Friday February 2nd, 2001
The higher speeds that may result from the tyre war between Bridgestone and Michelin during the 2001 season won't mean radical changes in the sports' regulations, according to FIA's President Max Mosley.
With the return of French manufacturer Michelin to Formula One this season and the subsequent fight with Japanese marquee Bridgestone, the lap times are expected to decrease significantly in 2001, courtesy of the intensive development that both have been carrying out during the pre-season.
However, despite the increased speeds, Mosley admitted there won't be sudden changes in the sports' regulations in order to control the car's pace.
"The new rules were put forward by the F1 engineers to compensate for an anticipated drop in lap times due to competition between the tyre companies," Mosley was quoted as saying in Autosport.
"If the aerodynamic changes [designers] put forward are seriously wrong, we’ll look at [new] measures, but it will be done calmly and rationally."
The changes in the aerodynamic regulations for this season include the reduction of the elements of the rear wing to only three and a higher front wing, which are thought to have reduced a 15-20 per cent of the amount of downforce but, as Williams' technical director Patrick Head admitted earlier this week, the teams will regain it soon.
"It's fairly well recognised that if you took last year's car and raised the wing, lengthened the sidepods and reduced the number of element in the rear wing, in general most people felt they lost 15 to 20 per cent of aerodynamic performance," Head said.

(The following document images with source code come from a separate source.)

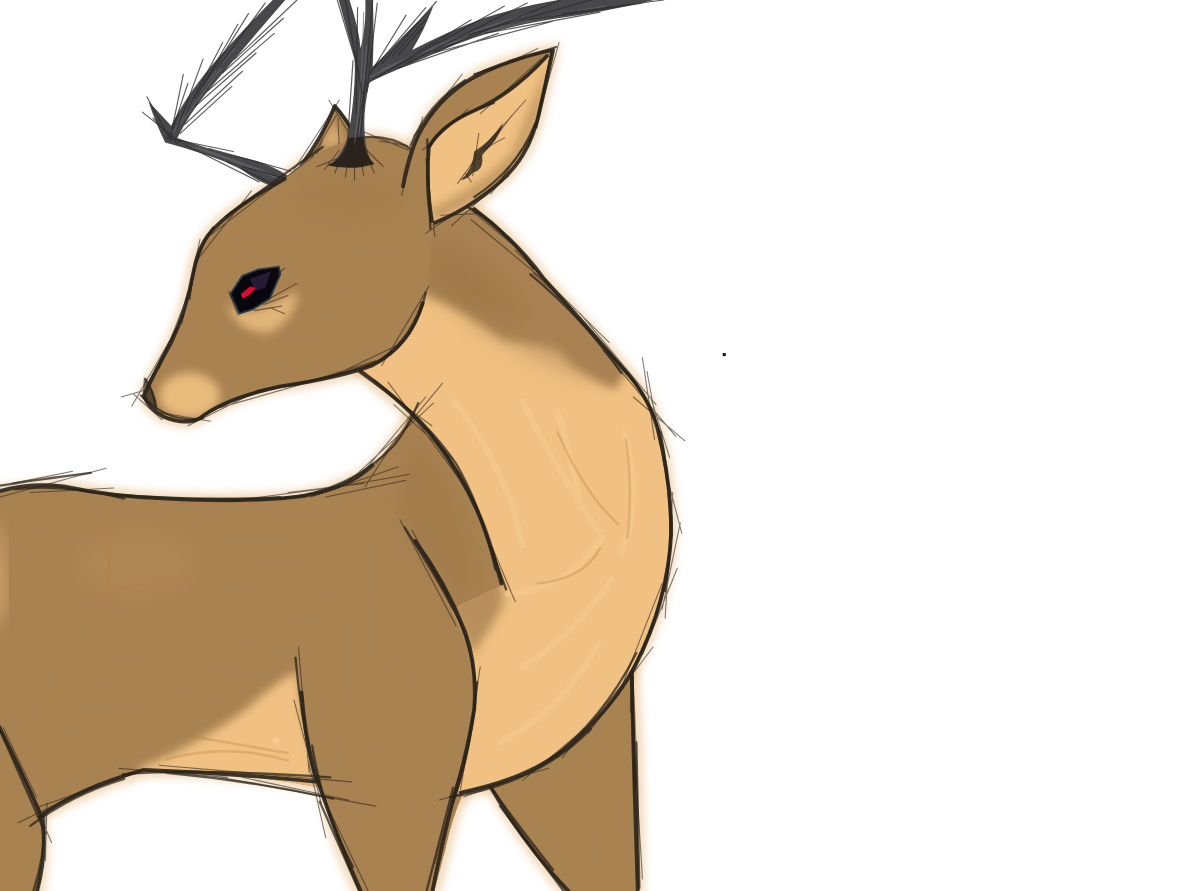
<!DOCTYPE html>
<html lang="en">
<head>
<meta charset="utf-8">
<title>Deer sketch</title>
<style>
:root{--paper:#fff;--coat:#a98252;--coat-dark:#9a7445;--cream:#f0c182;--cream-light:#f6cc92;--sienna:#b5803c;--halo:#e3b06c;--ink:#29231b;--antler:#48484b;--antler-dark:#2b2b2e;--antler-light:#6d6d71;--eye:#08070d;--eye-rim:#2b3a48;--iris:#e3062e}
html,body{margin:0;background:var(--paper);overflow:hidden}
.canvas{display:block;width:1200px;height:891px;background:var(--paper)}
.coat{fill:var(--coat)}
.cream{fill:var(--cream)}
.halo{fill:none;stroke:var(--halo);stroke-width:7;opacity:.55;filter:url(#soft)}
.soft{filter:url(#soft)}
.softer{filter:url(#softer)}
.line{fill:none;stroke:var(--ink);stroke-linecap:round;stroke-linejoin:round}
.bold{stroke-width:2.5;opacity:.9}
.mid{stroke-width:1.5;opacity:.75}
.fine{stroke-width:.7;opacity:.6}
.texture{fill:none;stroke:var(--sienna);stroke-width:1.6;stroke-linecap:round;opacity:.32}
.texture.pale{stroke:var(--cream-light);stroke-width:4;opacity:.55}
.antler{fill:var(--antler)}
.antler-grain{fill:none;stroke:var(--antler-light);stroke-width:.7;opacity:.7}
.antler-hair{fill:none;stroke:var(--antler-dark);stroke-width:.8;stroke-linecap:round;opacity:.75}
</style>
</head>
<body>
<svg class="canvas" viewBox="0 0 792 588" preserveAspectRatio="none" role="img" aria-label="Sketch of a brown antlered deer looking back over its shoulder">
<defs>
<filter id="soft" x="-20%" y="-20%" width="140%" height="140%"><feGaussianBlur stdDeviation="3"/></filter>
<filter id="softer" x="-40%" y="-40%" width="180%" height="180%"><feGaussianBlur stdDeviation="7"/></filter>
<path id="torso-shape" d="M-8 325 L36 320 Q75 327 110 329 Q160 331 200 327 Q228 322 245 309 Q262 292 272 271 L345 330 L345 470 L306 523 Q298 540 294 560 L285 594 L240 594 Q222 560 213 520 Q150 508 96 509 Q58 520 26 539 Q32 556 24 594 L-8 594Z"/>
<path id="neck-shape" d="M237 245 Q262 234 274 212 Q284 180 284 148 L313 137 Q340 158 358 183 Q388 215 410 241 Q428 260 434 282 Q443 318 443 352 Q441 395 420 438 Q405 465 378 490 Q350 515 302 524 Q314 485 314 455 Q310 425 298 402 L332 386 Q325 355 317 338 Q304 306 275 276Z"/>
<path id="head-shape" d="M188 118 Q155 136 140 152 Q131 162 128 176 Q123 205 113 226 Q102 246 95 260 Q98 270 108 275 Q122 281 132 276 Q148 263 185 255 Q225 249 246 241 Q270 228 279 199 Q286 170 285 146 L266 122 L271 98 Q254 89 238 91 Q208 97 188 118Z"/>
<path id="ear-shape" d="M266 124 Q270 99 279 84 Q293 60 320 47 Q344 37 365 33 Q360 57 355 78 Q349 100 337 113 Q318 134 285 149Z"/>
<path id="far-leg-shape" d="M323 517 L372 486 L418 446 Q422 510 421 594 L378 594 Q348 560 323 517Z"/>
<clipPath id="neck-clip"><use href="#neck-shape"/></clipPath>
<clipPath id="torso-clip"><use href="#torso-shape"/></clipPath>
<clipPath id="head-clip"><use href="#head-shape"/></clipPath>
<clipPath id="ear-clip"><use href="#ear-shape"/></clipPath>
</defs>

<g id="halos">
<use href="#torso-shape" class="halo"/><use href="#far-leg-shape" class="halo"/><use href="#neck-shape" class="halo"/><use href="#head-shape" class="halo"/><use href="#ear-shape" class="halo"/>
</g>

<g id="far-foreleg">
<use href="#far-leg-shape" class="coat"/>
<path class="texture" d="M350 530 Q375 515 402 482 M372 560 Q390 540 410 525 M398 575 L408 500"/>
<path class="line bold" d="M323 518 Q347 559 377 590"/>
<path class="line mid" d="M325 521 Q342 545 365 574 M330 532 L372 588"/>
<path class="line bold" d="M417 446 Q418 500 421 590"/>
<path class="line mid" d="M418 420 Q417 460 419 520 M420 490 L422 586"/>
<path class="line fine" d="M418 396 L416 470 M416 450 L424 580"/>
</g>

<g id="torso">
<use href="#torso-shape" class="coat"/>
<g clip-path="url(#torso-clip)">
<path class="cream soft" d="M92 507 Q135 489 165 466 Q183 449 197 443 Q199 480 214 522 Q150 512 92 512Z"/>
<path class="coat" d="M197 438 Q198 480 212 518 L240 594 L290 594 L314 465 L290 385Z"/>
<path class="cream softer" d="M-8 340 Q3 360 1 400 L-10 420Z" opacity=".8"/>
<ellipse class="softer" cx="90" cy="372" rx="40" ry="22" fill="#b58c59" opacity=".5"/>
<path class="softer" d="M270 285 Q305 320 316 385 L305 400 L265 345Z" fill="var(--coat-dark)" opacity=".5"/>
<path class="texture" d="M5 375 Q25 350 60 349 Q110 348 130 338 M40 398 Q90 382 150 383 Q190 378 218 372 M52 415 Q90 402 135 407 T225 395 M30 462 Q75 438 110 440 Q150 438 192 420 M70 355 Q78 390 58 425 M20 485 Q60 470 95 472 M130 345 Q170 356 235 340 M255 350 Q245 400 255 440 M225 410 Q218 460 234 510 M262 440 Q280 490 262 550 M240 480 Q260 500 285 490 M8 500 Q30 480 42 440 M180 452 Q130 452 110 470"/>
<path class="texture" d="M110 501 Q150 490 190 502 M127 486 L190 497" opacity=".25"/>
<circle cx="182" cy="489" r="2" fill="var(--cream-light)"/>
</g>
</g>

<g id="neck">
<use href="#neck-shape" class="cream"/>
<g clip-path="url(#neck-clip)">
<path class="coat soft" d="M276 130 L320 130 L416 240 L406 257 Q382 248 368 231 Q348 226 332 224 Q310 206 278 193Z"/>
<path class="softer" d="M285 155 Q320 165 350 210 L325 215 L280 190Z" fill="var(--coat-dark)" opacity=".55"/>
<path class="softer" d="M310 200 Q345 220 380 222 L398 252 Q350 240 315 214Z" fill="var(--coat)" opacity=".5"/>
<path class="coat soft" d="M290 380 L325 375 Q337 392 329 405 Q320 420 312 432 L302 412Z" opacity=".8"/>
<path class="texture pale" d="M345 265 Q370 315 395 350 M368 272 Q378 305 383 335 M412 285 Q425 330 410 365 M335 392 Q375 390 397 355 M345 440 Q378 420 404 382 M330 490 Q370 470 395 425 M300 265 Q335 310 345 360"/>
<path class="texture" d="M368 285 Q385 325 408 346 M413 290 Q418 320 414 355 M355 385 Q385 382 396 362" opacity=".16"/>
</g>
</g>

<g id="torso-lines">
<path class="line bold" d="M-3 325 Q18 318 42 321 Q75 328 110 329 Q165 332 202 327 Q230 322 246 307"/>
<path class="line mid" d="M-3 321 Q20 317 60 312 M10 323 Q40 319 82 329 M70 326 Q130 331 185 328 M185 329 Q230 325 260 294 Q269 283 276 266"/>
<path class="line fine" d="M0 328 L70 309 M8 319 L48 311 M20 325 L75 322 M150 331 L240 319 M190 325 Q235 320 270 313 M205 328 L263 308 M215 328 L268 317 M230 318 L286 266 M236 316 L281 262 M248 306 L292 253 M241 321 L256 298"/>
<path class="line bold" d="M238 245 Q270 268 287 290 Q309 320 319 347 Q326 367 331 385"/>
<path class="line mid" d="M247 251 Q283 279 301 306 Q318 335 327 376 M276 276 Q309 313 322 356 L334 389"/>
<path class="line fine" d="M230 241 L285 281 M256 252 L306 320 M260 267 L299 303 M316 340 L340 397 M321 350 L332 384"/>
<path class="line bold" d="M274 357 Q294 384 307 417 Q315 440 313 468 Q308 499 300 524 Q292 555 285 590"/>
<path class="line mid" d="M267 348 Q292 387 303 409 M279 366 Q310 410 314 454 M315 450 Q311 495 299 530 M299 520 L281 590"/>
<path class="line fine" d="M264 343 L301 413 M272 350 L310 424 M317 440 L304 521 M309 490 L287 570"/>
<path class="line bold" d="M199 457 Q202 496 212 522 Q224 557 239 590"/>
<path class="line mid" d="M195 434 Q199 478 208 515 M206 492 Q213 535 233 572 M211 529 L237 588"/>
<path class="line fine" d="M197 427 L204 510 M194 462 L212 530 M203 500 L215 553 M218 536 L244 590"/>
<path class="line bold" d="M26 539 Q52 520 95 508 Q150 510 210 516"/>
<path class="line mid" d="M20 545 Q48 524 82 514 M81 511 Q130 507 218 513 M110 510 Q165 515 220 527"/>
<path class="line fine" d="M12 543 L65 517 M24 533 L90 510 M78 507 L150 513 M105 505 L232 516 M145 513 L248 532 M160 513 L230 528"/>
<path class="line bold" d="M-3 475 Q14 508 27 538 Q32 560 24 590"/>
<path class="line mid" d="M0 482 L30 550 M29 536 Q31 560 22 588"/>
<path class="line fine" d="M2 480 L24 526 M12 504 L34 556 M31 530 L30 568"/>
</g>

<g id="neck-lines">
<path class="line bold" d="M313 138 Q341 159 359 184 Q388 216 411 243 Q428 261 434 283 Q443 318 443 352 Q441 396 419 440 Q404 467 377 491 Q350 514 304 523"/>
<path class="line mid" d="M304 134 Q330 147 352 177 M350 181 Q385 210 410 246 M401 232 Q430 259 437 292 M436 285 Q447 345 439 390 M443 340 Q444 395 415 446 M420 431 Q398 475 362 502 M390 481 Q355 517 297 526"/>
<path class="line fine" d="M298 128 L344 166 M311 145 L365 190 M340 165 L402 226 M352 180 L378 204 M383 207 L433 267 M398 231 L446 288 M424 236 L432 290 M427 245 L441 322 M418 262 L452 291 M430 264 L442 302 M439 310 L450 352 M444 325 L439 408 M449 345 L437 402 M447 375 L424 432 M437 385 L408 459 M431 427 L388 484 M417 444 L371 500 M399 470 L345 515 M362 507 L290 528 M343 512 L306 526"/>
</g>

<g id="far-ear">
<path class="coat" d="M200 110 Q212 91 221 69 Q230 79 237 93 L225 105Z"/>
<path class="cream soft" d="M211 99 L220 79 L226 94Z" opacity=".75"/>
<path class="line bold" d="M199 109 Q213 90 221 70 Q228 78 235 90"/>
<path class="line fine" d="M194 112 L224 66 M205 105 L222 76 M217 66 L234 94 M223 78 L224 98 M213 92 L208 104"/>
</g>

<g id="far-antler">
<path class="antler" d="M190 116 Q176 107 160 104 Q136 98 117 91 Q125 75 138 59 Q163 29 190 -2 L182 -2 Q158 22 139 44 Q121 66 113 83 L98 67 Q103 82 109 94 Q135 101 157 110 Q170 120 180 123Z"/>
<path class="antler-grain" d="M120 95 Q150 104 184 118 M130 97 L175 113 M114 88 Q130 60 155 32 M118 83 L146 45"/>
<path class="antler-hair" d="M97 64 L113 93 M101 78 L117 95 M94 74 L119 94 M112 91 L124 55 M113 88 L121 49 M117 85 L134 39 M122 76 L147 28 M129 65 L157 16 M134 57 L164 9 M143 46 L175 2 M119 88 L153 57 M122 82 L160 47 M129 70 L169 35 M137 60 L181 22 M147 48 L187 12 M155 39 L196 0 M110 91 L154 100 M121 95 L171 120 M138 98 L192 113 M150 107 L186 124 M160 110 L193 119"/>
</g>

<g id="head">
<use href="#head-shape" class="coat"/>
<g clip-path="url(#head-clip)">
<ellipse class="soft" cx="125" cy="261" rx="20" ry="15" fill="var(--cream)" opacity=".9"/>
<path class="soft" d="M148 199 Q160 211 180 200 L196 192 Q197 207 180 219 Q159 223 148 199Z" fill="var(--cream)" opacity=".8"/>
<ellipse class="softer" cx="230" cy="130" rx="35" ry="16" fill="var(--coat-dark)" opacity=".3"/>
<path class="texture" d="M150 153 Q185 142 230 159 Q255 165 270 152 M140 176 Q168 158 190 163 Q210 168 218 186 M206 205 Q236 200 262 181 M162 239 Q205 230 232 221 M190 132 Q210 143 247 133 M126 218 Q140 230 150 241 M220 235 Q249 226 266 206" opacity=".2"/>
</g>
<path class="line bold" d="M188 118 Q155 136 140 152 Q131 162 128 178 Q123 205 113 226 Q102 246 95 261 Q98 270 108 275 Q122 281 132 276 Q148 263 185 255 Q225 249 246 241 Q270 228 279 200"/>
<path class="line mid" d="M213 97 Q180 120 149 143 M141 150 Q128 167 125 197 M121 208 L97 255 M96 250 Q101 257 103 270 M93 261 Q112 280 134 276 M128 278 Q152 262 178 257 M170 258 Q220 250 248 239 M238 243 Q272 234 281 193 M236 91 Q256 88 271 98"/>
<path class="line fine" d="M207 103 L139 155 M166 126 L129 173 M132 158 L120 214 M127 187 L105 243 M116 218 L87 268 M80 262 L97 257 M88 260 L107 277 M104 272 L139 278 M124 281 L166 260 M145 269 L205 252 M184 258 L248 238 M218 249 L264 227 M252 241 L283 189 M240 87 L279 103 M250 93 L269 96"/>
<path d="M95 249 Q103 258 104 270 L94 263Z" fill="var(--ink)" opacity=".65"/>
</g>

<g id="eye">
<path d="M152 194 L160 182 L170 178 L184 176 L185 181 L178 197 L167 204 L158 207Z" fill="var(--eye)" stroke="var(--eye-rim)" stroke-width="1.2"/>
<path d="M165 184 L179 179 L175 190 L168 192Z" fill="#271a36"/>
<path d="M159 194 L165 189 L169 190 L164 195 L160 197Z" fill="var(--iris)"/>
<path class="line fine" d="M151 192 L157 208 M174 201 L190 195 M168 205 L186 202 M176 198 L196 187 M178 203 L188 207 M180 183 L188 177"/>
</g>

<g id="near-ear">
<use href="#ear-shape" class="coat"/>
<g clip-path="url(#ear-clip)">
<path class="cream" d="M363 36 Q340 62 314 73 Q292 82 283 97 Q281 125 285 148 Q325 133 341 109 Q353 91 356 67Z"/>
<path class="soft" d="M284 146 Q310 137 340 112 L357 73 L364 37 L352 67 L338 101 Q315 125 284 138Z" fill="var(--coat)" opacity=".65"/>
</g>
<path d="M304 119 Q312 112 313 100 Q323 94 332 81 Q329 93 318 102 Q320 112 312 114 Q309 118 304 119Z" fill="var(--ink)" opacity=".8"/>
<path class="line fine" d="M302 121 L318 99 M312 116 L316 88 M316 105 L338 76 M320 98 L333 91 M307 114 L311 120 M317 100 L347 66"/>
<path class="line bold" d="M266 123 Q270 99 279 84 Q293 60 320 47 Q344 37 365 33 Q360 57 355 78 Q349 100 337 113 Q318 134 287 147"/>
<path class="line bold" d="M361 37 Q338 62 313 73 Q292 82 283 97 Q281 125 285 146"/>
<path class="line mid" d="M271 96 Q282 69 307 53 M313 49 L367 31 M364 34 L354 84 M353 82 Q341 112 313 130 M326 68 Q290 80 283 98 M282 92 L284 151"/>
<path class="line fine" d="M265 129 L279 77 M273 90 L305 49 M296 60 L355 32 M369 28 L356 74 M362 50 L349 97 M350 91 L324 128 M336 116 L281 154 M357 39 L317 75 M309 72 L279 99 M281 105 L287 156 M323 126 L298 149 M291 142 L314 141"/>
</g>

<g id="near-antler">
<path class="antler" d="M219 108 Q229 98 231 83 Q235 56 234 38 L223 -2 L230 -2 Q237 19 238 32 Q242 15 241 -2 L246 -2 Q247 21 246 44 Q256 35 266 24 L286 4 Q280 20 272 33 Q295 21 319 12 Q354 1 384 -2 L440 -2 Q400 8 368 12 Q322 19 290 34 Q264 45 244 54 Q239 75 241 91 Q242 103 247 109Z"/>
<path d="M216 109 Q228 104 230 91 L240 90 Q240 102 247 108 Q233 113 216 109Z" fill="var(--ink)"/>
<path class="antler-grain" d="M234 95 Q239 60 240 8 M237 88 L242 30 M244 51 Q290 26 350 9 M252 46 Q310 19 400 4 M275 36 L344 13"/>
<path class="antler-hair" d="M222 -2 L237 48 M228 0 L239 62 M236 5 L235 75 M246 0 L238 90 M249 2 L242 61 M233 40 L229 98 M241 54 L234 101 M244 49 L268 10 M247 45 L281 5 M252 42 L288 1 M259 37 L281 13 M263 36 L279 18 M241 56 L311 13 M252 49 L333 4 M268 42 L348 2 M287 34 L370 0 M309 23 L390 0 M263 45 L329 22 M286 35 L365 14 M320 22 L396 8 M350 13 L424 2 M371 9 L438 0"/>
<path class="line fine" d="M224 99 L214 112 M228 97 L221 114 M231 95 L228 117 M234 94 L234 119 M237 95 L240 116 M239 96 L247 114 M241 98 L253 110 M222 105 L209 110"/>
</g>

<rect id="ink-speck" x="477" y="233" width="2" height="2" fill="#111"/>
</svg>
</body>
</html>
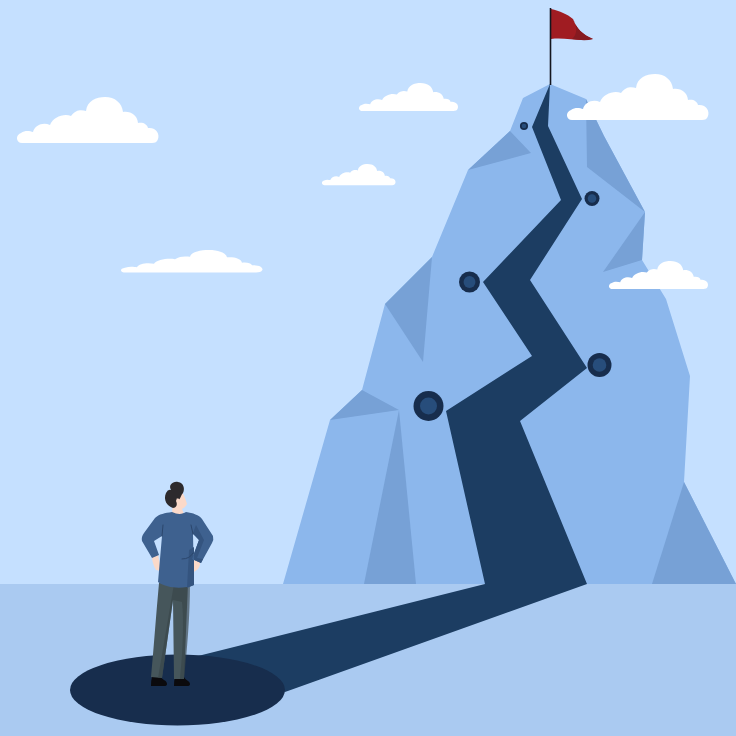
<!DOCTYPE html>
<html lang="en">
<head>
<meta charset="utf-8">
<title>The way to the summit</title>
<style>
:root {
  --sky: #c5e0ff;
  --ground: #aacaf1;
  --rock: #8cb7ec;
  --rock-shade: #77a1d6;
  --path: #1c3d62;
  --navy: #172d4d;
  --marker: #274d7b;
  --flag: #a01c22;
  --flag-shade: #861a20;
  --cloud: #ffffff;
  --sweater: #3e618f;
  --sweater-shade: #34547f;
  --trousers: #46565b;
  --trousers-shade: #394649;
  --skin: #fbd9c9;
  --hair: #2d2a2d;
  --shoe: #0b0a0d;
}
html, body { margin: 0; overflow: hidden; }
.scene { display: block; width: 736px; height: 736px; background: var(--sky); }
.ground { fill: var(--ground); }
.rock { fill: var(--rock); }
.rock-shade { fill: var(--rock-shade); }
.path { fill: var(--path); }
.shadow, .marker-rim { fill: var(--navy); }
.marker-core { fill: var(--marker); }
.flag { fill: var(--flag); }
.flag-shade { fill: var(--flag-shade); }
.pole { stroke: #14161f; stroke-width: 1.6; }
.cloud { fill: var(--cloud); }
.sweater { fill: var(--sweater); }
.sweater-shade { fill: var(--sweater-shade); }
.fold { fill: none; stroke: #2b466c; stroke-width: 1; stroke-linecap: round; }
.trousers { fill: var(--trousers); }
.trousers-shade { fill: var(--trousers-shade); }
.skin { fill: var(--skin); }
.hair { fill: var(--hair); }
.shoe { fill: var(--shoe); }
</style>
</head>
<body>
<svg class="scene" viewBox="0 0 736 736" role="img" aria-label="A man stands at the start of a path that zigzags up a mountain to a red flag">
  <defs>
    <g id="marker">
      <circle class="marker-rim" r="15"/>
      <circle class="marker-core" r="8.5"/>
    </g>
    <path id="cloud" d="M5 46C-1 46 -2 38 4 36C8 33 13 34 16 35C18 28 26 25 33 28C36 20 47 16 54 19C59 12 65 13 69 14C70 4 79 0 88 0C98 0 105 6 106 15C114 14 120 18 121 26C126 25 130 27 131 31C139 30 143 37 141 42C140 45 138 46 135 46Z"/>
  </defs>

  <rect class="ground" y="584" width="736" height="152"/>

  <g id="mountain">
    <path class="rock" d="M283 584L330 420L362 390L385 304L432 257L468 170L510 131L523 98L550 84L586 99L604 136L645 212L642 260L666 299L690 376L684 482L736 584Z"/>
    <g class="rock-shade">
      <polygon points="510,131 531,153 468,170"/>
      <polygon points="586,99 604,136 645,212 587,167"/>
      <polygon points="645,212 642,260 603,272"/>
      <polygon points="432,257 423,362 385,304"/>
      <polygon points="362,390 399,410 330,420"/>
      <polygon points="399,410 416,584 364,584"/>
      <polygon points="684,482 736,584 652,584"/>
    </g>
  </g>

  <g id="route">
    <polygon class="path" points="550,84 548,126 582,199 530,280 587,368 520,421 587,584 285,692 198,656 485,584 446,411 532,356 483,282 561,200 532,127"/>
    <ellipse class="shadow" cx="177.500" cy="690" rx="107.500" ry="35.500"/>
    <use href="#marker" transform="translate(428.500 406)"/>
    <use href="#marker" transform="translate(599.500 365) scale(.8)"/>
    <use href="#marker" transform="translate(469.500 282) scale(.7)"/>
    <use href="#marker" transform="translate(592 198.500) scale(.5)"/>
    <use href="#marker" transform="translate(524 126) scale(.27)"/>
  </g>

  <g id="summit-flag">
    <path class="flag" d="M551 9C560 11 567 14 573 19C576 28 583 35 593 39C579 42 565 37 551 39Z"/>
    <path class="flag-shade" d="M573 19C576 28 583 35 593 39C586 41 579 40 572 39C578 34 577 26 573 19Z"/>
    <line class="pole" x1="550.500" y1="8" x2="550.500" y2="85"/>
  </g>

  <g id="clouds" class="cloud">
    <use href="#cloud" x="17" y="97"/>
    <use href="#cloud" x="567" y="74"/>
    <use href="#cloud" transform="translate(359 83) scale(.7 .61)"/>
    <use href="#cloud" transform="translate(322 164) scale(.52 .46)"/>
    <use href="#cloud" transform="translate(121 250) scale(1 .49)"/>
    <use href="#cloud" transform="translate(609 261) scale(.7 .61)"/>
  </g>

  <g id="man">
    <path class="shoe" d="M152 677H161C162 680 167 680 167 684Q167 686 164 686H151Q151 680 152 677Z"/>
    <path class="shoe" d="M175 677H184C185 680 190 681 190 684Q190 686 187 686H174Q174 680 175 677Z"/>
    <path class="trousers" d="M159 583L188 583L184 679H174L173 600L162 678L151 677C154 645 156 615 159 583Z"/>
    <path class="trousers-shade" d="M174 584H190C190 616 187 650 184 679H180C183 650 184 620 182 602L173 600L162 678L158 678Z" opacity=".65"/>
    <path class="skin" d="M152 556L158 554L161 571L156 570Q152 563 152 556Z"/>
    <path class="skin" d="M193 560L200 561C201 567 197 572 190 573L189 568Z"/>
    <path class="skin" d="M173 502C176 497 180 493 182 492C185 497 186 501 187 504C185 508 183 508 182 509L184 514C179 517 175 515 172 513Z"/>
    <path class="sweater" d="M172 512C178 515 183 514 186 512C193 513 199 515 202 519L213 536Q214 540 212 543L201 563L192 559L199 540L193 534L194 585C184 589 168 589 158 582L162 536L154 541L159 555L152 558L142 541Q141 537 144 533L155 518C159 514 165 513 172 512Z"/>
    <path class="sweater-shade" d="M193 533L199 540L192 559L201 563L203 559L197 558L204 540L196 525ZM189 550L194 547V585L187 588Z"/>
    <path class="fold" d="M162 536L163 525M193 534L191 525M182 559Q190 559 193 553"/>
    <path class="hair" d="M171 490C168 485 173 481 178 482C184 483 185 489 183 493C181 495 181 497 179 500L177 498L176 501C178 505 176 508 173 508C167 506 163 500 166 493Q168 489 171 490Z"/>
    <ellipse class="skin" cx="178.500" cy="501" rx="1.500" ry="2.500"/>
  </g>
</svg>
</body>
</html>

"We are not at the level of last year yet, but we've certainly closed a major part of that."